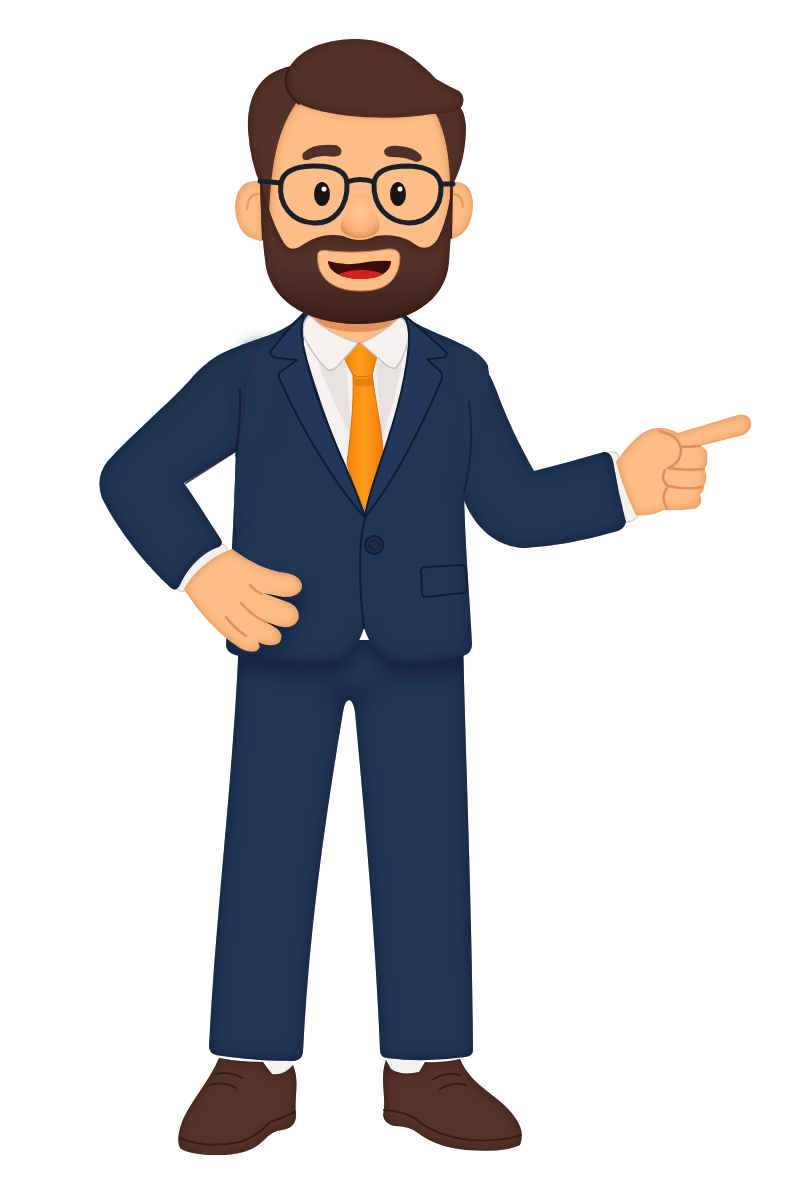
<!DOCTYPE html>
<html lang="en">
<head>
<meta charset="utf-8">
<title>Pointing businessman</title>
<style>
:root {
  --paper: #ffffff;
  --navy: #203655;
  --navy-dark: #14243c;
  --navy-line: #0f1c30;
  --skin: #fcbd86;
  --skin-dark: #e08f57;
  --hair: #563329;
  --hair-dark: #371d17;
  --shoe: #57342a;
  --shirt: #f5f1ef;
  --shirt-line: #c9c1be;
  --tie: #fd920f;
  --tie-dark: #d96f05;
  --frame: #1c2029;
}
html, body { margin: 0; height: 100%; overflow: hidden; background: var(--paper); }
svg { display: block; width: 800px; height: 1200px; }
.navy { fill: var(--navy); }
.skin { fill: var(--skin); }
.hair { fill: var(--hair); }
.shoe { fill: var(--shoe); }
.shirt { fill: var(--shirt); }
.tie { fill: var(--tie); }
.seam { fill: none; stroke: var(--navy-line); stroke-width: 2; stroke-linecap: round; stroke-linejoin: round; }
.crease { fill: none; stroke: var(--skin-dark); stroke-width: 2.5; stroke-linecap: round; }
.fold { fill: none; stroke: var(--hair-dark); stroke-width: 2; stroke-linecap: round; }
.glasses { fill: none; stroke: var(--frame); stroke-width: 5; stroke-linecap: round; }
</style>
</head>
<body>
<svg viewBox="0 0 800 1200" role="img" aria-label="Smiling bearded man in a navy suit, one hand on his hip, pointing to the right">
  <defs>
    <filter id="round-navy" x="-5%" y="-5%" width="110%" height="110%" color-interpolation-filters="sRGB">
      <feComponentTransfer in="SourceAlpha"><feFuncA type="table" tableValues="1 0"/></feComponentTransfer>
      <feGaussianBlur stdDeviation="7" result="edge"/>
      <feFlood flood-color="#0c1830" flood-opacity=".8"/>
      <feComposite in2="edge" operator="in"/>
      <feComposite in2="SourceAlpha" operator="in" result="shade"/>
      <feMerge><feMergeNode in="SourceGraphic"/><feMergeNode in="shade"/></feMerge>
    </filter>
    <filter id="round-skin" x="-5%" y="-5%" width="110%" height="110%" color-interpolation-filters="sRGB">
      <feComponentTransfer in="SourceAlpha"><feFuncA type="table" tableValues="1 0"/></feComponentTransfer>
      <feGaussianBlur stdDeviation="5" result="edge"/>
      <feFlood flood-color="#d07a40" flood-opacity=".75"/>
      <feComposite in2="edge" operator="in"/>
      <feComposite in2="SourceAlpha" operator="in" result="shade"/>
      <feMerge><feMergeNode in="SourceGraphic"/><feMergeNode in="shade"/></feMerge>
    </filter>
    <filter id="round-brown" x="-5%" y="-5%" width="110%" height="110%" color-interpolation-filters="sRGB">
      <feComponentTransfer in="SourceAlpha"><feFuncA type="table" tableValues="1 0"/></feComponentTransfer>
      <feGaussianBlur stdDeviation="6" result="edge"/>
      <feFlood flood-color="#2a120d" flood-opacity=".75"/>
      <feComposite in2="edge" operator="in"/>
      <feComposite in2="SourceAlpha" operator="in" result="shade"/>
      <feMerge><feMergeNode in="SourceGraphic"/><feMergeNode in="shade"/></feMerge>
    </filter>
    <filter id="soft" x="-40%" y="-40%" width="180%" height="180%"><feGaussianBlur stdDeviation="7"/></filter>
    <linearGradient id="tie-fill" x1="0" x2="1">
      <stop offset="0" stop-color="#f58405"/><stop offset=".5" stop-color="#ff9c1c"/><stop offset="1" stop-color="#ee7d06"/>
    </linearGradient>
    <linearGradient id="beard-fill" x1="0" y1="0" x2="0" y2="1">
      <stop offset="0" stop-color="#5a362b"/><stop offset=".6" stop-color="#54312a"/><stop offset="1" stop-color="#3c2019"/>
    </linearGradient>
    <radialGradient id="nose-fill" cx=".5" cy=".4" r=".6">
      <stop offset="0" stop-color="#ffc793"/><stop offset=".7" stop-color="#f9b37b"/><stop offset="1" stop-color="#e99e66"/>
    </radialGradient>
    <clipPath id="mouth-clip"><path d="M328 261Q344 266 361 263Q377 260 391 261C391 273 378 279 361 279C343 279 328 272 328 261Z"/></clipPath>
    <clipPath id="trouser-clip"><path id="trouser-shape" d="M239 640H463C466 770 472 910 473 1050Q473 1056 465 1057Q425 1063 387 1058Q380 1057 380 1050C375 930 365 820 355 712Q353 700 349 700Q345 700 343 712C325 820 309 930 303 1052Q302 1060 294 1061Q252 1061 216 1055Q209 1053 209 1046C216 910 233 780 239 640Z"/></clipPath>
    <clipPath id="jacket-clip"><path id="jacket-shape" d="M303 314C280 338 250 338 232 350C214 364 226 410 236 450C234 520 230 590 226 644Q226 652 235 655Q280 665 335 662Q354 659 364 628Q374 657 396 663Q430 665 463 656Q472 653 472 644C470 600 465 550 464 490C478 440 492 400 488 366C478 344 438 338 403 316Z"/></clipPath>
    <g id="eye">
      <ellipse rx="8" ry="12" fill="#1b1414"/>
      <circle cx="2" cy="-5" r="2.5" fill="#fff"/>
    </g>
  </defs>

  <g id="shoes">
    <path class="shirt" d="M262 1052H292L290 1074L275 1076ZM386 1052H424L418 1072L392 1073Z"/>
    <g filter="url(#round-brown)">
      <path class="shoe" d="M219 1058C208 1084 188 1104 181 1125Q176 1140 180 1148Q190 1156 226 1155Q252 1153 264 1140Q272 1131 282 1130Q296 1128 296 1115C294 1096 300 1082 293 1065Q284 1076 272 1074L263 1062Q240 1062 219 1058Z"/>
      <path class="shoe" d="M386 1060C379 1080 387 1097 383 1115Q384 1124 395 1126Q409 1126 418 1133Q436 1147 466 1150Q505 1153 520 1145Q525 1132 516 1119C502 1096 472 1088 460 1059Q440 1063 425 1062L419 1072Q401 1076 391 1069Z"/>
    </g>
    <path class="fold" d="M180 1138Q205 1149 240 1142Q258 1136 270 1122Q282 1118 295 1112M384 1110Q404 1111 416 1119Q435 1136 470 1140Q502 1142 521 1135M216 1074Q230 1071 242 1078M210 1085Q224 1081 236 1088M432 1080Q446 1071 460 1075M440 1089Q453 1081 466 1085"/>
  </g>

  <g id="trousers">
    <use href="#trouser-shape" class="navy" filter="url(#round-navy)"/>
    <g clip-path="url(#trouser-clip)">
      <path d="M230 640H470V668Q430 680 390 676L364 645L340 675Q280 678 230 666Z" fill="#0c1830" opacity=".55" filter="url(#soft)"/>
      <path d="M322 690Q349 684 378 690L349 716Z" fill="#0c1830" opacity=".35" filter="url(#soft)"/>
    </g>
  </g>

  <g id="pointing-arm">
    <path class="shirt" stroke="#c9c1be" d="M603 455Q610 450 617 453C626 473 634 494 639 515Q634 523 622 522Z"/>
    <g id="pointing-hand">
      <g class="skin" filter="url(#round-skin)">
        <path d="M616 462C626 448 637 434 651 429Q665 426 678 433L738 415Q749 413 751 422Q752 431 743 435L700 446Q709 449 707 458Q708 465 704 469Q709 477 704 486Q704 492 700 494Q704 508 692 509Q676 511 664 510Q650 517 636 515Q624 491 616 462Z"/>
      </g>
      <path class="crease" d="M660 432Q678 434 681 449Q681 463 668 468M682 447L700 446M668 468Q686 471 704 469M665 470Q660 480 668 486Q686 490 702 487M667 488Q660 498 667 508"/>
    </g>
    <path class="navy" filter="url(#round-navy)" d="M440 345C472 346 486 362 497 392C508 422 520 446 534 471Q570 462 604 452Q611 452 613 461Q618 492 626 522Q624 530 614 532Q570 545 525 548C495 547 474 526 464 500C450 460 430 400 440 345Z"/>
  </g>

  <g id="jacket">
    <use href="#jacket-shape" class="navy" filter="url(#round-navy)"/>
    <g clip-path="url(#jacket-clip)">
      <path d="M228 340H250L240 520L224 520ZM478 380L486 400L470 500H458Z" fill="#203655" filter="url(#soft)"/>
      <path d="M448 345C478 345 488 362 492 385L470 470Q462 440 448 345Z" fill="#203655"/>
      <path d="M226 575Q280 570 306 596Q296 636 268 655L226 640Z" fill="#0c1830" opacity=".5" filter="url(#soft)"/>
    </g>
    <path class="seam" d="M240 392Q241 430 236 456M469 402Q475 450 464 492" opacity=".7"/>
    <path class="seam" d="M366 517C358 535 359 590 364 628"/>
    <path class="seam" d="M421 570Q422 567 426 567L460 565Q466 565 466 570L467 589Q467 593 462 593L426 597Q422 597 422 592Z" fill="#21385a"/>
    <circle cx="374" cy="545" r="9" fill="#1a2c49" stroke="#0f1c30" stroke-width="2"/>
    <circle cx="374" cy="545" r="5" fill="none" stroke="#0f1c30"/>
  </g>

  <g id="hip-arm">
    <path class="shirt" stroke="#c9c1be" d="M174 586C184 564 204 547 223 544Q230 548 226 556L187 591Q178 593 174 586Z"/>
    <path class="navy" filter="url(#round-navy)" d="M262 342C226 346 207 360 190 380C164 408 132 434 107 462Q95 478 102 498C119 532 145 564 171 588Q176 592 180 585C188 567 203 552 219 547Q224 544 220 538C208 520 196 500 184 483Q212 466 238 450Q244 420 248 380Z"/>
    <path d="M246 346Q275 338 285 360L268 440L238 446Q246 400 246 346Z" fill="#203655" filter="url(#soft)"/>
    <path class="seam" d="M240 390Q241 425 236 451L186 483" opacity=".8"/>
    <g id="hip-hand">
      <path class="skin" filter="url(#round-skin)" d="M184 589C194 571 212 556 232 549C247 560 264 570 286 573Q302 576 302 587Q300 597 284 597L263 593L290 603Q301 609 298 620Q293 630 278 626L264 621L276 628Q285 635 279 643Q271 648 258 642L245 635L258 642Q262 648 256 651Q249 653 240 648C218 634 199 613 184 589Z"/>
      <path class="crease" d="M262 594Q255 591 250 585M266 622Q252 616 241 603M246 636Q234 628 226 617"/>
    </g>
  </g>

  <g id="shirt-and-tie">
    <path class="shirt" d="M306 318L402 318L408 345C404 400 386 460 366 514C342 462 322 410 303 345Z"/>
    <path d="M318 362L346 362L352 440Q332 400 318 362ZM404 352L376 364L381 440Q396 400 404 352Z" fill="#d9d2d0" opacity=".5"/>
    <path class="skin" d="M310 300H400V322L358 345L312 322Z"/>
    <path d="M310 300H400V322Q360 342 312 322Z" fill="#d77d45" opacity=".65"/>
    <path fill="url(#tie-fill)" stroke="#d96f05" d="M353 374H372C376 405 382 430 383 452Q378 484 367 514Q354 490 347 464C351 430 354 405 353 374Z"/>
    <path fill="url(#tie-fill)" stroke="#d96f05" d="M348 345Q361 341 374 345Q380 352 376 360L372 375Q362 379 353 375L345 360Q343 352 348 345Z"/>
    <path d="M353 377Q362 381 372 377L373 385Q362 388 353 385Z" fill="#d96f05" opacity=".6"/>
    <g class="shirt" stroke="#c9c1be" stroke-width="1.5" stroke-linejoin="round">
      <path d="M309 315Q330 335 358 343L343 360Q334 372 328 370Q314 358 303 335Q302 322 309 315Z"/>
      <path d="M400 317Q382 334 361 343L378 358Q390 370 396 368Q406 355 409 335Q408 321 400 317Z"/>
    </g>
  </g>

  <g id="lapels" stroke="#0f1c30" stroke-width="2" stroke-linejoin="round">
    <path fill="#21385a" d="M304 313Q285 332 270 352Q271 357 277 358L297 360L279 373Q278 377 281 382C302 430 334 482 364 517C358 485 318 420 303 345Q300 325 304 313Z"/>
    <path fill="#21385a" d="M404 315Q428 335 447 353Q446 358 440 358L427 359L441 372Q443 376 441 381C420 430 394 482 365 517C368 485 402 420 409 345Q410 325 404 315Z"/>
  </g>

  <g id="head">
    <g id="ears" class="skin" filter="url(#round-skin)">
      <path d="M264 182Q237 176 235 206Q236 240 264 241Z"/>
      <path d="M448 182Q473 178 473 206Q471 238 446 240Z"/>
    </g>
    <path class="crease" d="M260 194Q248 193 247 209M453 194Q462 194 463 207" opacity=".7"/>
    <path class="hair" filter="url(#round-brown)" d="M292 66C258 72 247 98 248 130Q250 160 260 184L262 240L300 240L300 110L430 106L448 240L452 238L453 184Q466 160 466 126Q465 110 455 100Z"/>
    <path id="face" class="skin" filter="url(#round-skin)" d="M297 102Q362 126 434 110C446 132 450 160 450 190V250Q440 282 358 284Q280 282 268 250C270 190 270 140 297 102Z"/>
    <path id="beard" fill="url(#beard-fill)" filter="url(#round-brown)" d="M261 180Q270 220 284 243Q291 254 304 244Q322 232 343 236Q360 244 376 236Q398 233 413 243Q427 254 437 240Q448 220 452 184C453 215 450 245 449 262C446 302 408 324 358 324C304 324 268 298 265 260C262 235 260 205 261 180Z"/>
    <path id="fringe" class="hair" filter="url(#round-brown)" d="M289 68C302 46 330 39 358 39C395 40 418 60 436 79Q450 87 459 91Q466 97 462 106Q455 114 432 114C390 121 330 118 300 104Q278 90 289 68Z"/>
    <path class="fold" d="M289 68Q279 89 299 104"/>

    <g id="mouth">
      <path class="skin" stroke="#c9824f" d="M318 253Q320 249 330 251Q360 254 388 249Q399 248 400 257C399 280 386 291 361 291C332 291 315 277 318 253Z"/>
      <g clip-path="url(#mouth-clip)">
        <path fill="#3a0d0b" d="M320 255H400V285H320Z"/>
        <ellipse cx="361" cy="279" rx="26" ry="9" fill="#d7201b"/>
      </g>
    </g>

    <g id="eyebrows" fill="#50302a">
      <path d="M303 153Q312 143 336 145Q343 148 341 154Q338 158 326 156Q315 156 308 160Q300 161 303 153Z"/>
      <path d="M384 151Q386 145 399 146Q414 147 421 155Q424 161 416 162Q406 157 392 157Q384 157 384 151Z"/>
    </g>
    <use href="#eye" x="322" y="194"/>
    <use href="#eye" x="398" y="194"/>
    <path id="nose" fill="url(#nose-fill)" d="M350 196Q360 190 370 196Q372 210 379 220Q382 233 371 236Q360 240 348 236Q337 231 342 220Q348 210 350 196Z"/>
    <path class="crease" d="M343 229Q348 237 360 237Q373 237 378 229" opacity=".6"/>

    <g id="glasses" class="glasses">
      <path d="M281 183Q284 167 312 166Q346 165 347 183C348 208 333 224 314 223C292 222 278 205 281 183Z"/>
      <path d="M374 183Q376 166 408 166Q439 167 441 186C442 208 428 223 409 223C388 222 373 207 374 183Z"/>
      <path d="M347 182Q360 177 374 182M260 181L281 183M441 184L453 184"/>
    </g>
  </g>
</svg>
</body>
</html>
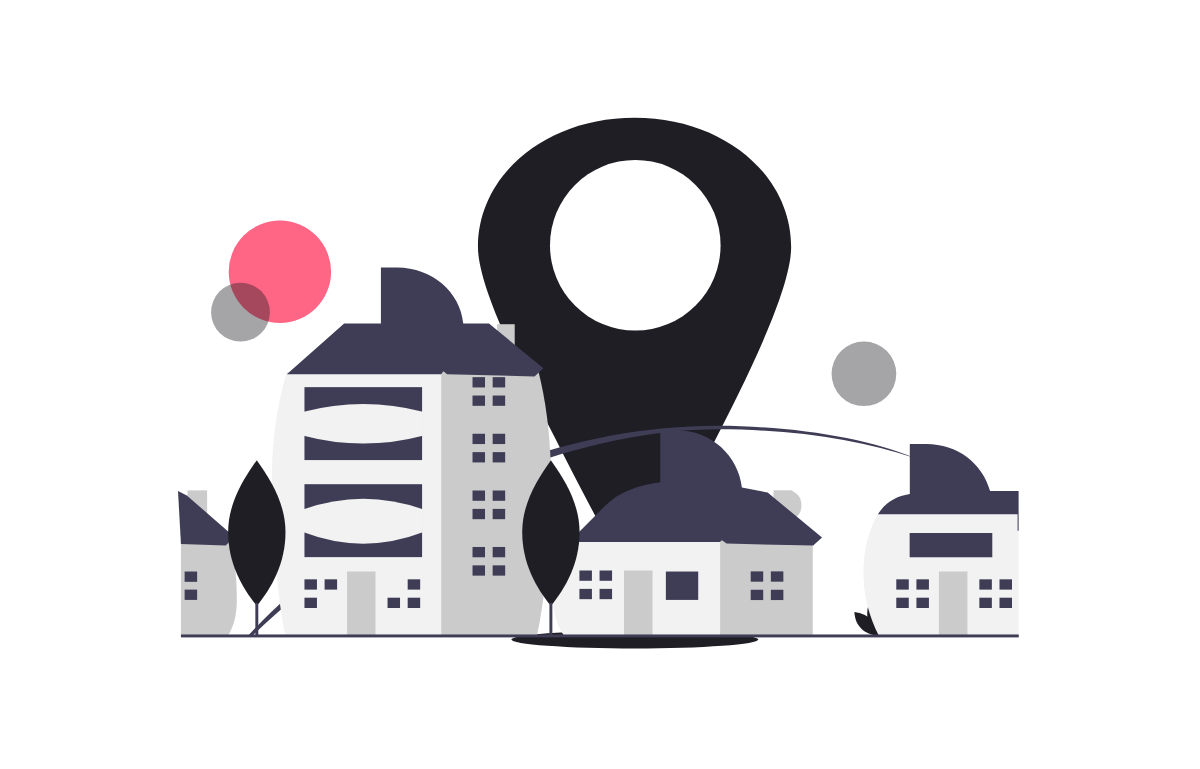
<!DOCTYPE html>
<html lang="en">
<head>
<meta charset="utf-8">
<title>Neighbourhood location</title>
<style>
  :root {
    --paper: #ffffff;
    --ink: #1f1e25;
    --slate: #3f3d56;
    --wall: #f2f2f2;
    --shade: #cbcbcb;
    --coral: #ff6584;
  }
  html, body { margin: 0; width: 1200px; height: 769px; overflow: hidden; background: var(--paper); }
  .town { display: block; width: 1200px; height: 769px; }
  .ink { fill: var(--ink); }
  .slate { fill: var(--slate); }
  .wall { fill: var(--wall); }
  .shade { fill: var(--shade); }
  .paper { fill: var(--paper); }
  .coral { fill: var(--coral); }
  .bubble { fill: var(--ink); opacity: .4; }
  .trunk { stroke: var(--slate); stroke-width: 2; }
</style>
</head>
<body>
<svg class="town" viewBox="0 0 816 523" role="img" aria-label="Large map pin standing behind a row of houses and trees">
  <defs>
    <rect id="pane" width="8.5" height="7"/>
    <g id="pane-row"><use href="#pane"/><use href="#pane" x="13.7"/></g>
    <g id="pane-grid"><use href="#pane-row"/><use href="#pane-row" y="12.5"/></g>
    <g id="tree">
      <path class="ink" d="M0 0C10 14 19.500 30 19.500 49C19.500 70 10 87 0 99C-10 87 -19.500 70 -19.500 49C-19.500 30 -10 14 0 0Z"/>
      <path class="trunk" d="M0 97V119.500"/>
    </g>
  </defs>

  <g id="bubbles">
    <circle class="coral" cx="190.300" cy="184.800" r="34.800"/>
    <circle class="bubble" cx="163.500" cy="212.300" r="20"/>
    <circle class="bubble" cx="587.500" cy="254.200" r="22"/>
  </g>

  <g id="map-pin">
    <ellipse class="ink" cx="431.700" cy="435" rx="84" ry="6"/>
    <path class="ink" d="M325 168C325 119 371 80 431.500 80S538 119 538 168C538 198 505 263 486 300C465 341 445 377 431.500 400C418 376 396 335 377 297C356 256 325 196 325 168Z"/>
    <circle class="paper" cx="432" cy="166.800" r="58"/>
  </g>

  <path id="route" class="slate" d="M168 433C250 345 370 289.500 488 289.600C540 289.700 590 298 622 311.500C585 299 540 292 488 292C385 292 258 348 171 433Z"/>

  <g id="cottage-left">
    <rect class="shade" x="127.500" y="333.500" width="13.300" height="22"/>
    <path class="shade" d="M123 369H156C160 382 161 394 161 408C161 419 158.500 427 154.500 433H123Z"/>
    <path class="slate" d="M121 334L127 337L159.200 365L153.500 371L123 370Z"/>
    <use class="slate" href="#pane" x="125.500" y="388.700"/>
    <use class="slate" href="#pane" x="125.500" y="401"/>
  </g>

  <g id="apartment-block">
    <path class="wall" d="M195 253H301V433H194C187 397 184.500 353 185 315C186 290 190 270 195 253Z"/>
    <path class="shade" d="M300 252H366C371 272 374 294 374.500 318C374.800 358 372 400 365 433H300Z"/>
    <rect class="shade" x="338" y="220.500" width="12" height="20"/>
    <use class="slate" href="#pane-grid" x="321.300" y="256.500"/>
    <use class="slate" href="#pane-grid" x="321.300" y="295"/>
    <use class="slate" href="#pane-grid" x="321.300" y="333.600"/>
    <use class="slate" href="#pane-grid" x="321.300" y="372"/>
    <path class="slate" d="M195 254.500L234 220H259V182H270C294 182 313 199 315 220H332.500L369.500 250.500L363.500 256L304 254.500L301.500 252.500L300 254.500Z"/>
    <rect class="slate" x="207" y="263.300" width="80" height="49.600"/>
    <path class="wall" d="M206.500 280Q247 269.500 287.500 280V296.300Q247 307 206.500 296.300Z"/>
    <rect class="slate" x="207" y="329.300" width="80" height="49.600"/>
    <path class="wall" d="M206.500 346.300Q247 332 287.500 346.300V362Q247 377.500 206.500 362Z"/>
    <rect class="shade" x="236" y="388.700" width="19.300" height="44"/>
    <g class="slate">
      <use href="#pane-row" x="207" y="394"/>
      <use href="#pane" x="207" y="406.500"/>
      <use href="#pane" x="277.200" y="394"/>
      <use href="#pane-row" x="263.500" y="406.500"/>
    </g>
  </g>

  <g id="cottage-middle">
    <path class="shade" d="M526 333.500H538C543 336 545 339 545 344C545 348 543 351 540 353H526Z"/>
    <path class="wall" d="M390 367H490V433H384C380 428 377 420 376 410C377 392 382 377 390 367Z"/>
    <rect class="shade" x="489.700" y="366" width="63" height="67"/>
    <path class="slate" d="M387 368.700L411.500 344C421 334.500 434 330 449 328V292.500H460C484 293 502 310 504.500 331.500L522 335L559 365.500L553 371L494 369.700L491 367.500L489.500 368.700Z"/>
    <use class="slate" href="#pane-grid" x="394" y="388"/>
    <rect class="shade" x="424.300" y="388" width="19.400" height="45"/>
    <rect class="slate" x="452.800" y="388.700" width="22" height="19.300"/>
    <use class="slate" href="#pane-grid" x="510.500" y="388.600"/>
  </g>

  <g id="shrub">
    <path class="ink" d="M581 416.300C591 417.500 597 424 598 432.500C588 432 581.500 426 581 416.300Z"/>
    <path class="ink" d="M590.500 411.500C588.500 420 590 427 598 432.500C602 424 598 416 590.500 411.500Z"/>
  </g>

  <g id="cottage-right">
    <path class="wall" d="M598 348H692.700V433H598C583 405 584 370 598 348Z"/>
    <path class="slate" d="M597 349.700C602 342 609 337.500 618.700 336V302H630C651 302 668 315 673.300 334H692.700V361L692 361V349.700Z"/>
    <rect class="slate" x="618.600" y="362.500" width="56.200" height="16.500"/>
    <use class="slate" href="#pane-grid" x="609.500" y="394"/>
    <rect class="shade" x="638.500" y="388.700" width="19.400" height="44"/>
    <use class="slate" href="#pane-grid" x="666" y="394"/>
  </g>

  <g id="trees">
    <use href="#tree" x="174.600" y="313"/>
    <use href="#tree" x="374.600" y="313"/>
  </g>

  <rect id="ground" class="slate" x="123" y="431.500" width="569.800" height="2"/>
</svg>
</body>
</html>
━━━━
### Problem to work on
Every line of the entries above that includes "dark" should be copied.

### Output of the task
  --navy-dark: #14243c;
  --skin-dark: #e08f57;
  --hair-dark: #371d17;
  --tie-dark: #d96f05;
.crease { fill: none; stroke: var(--skin-dark); stroke-width: 2.5; stroke-linecap: round; }
.fold { fill: none; stroke: var(--hair-dark); stroke-width: 2; stroke-linecap: round; }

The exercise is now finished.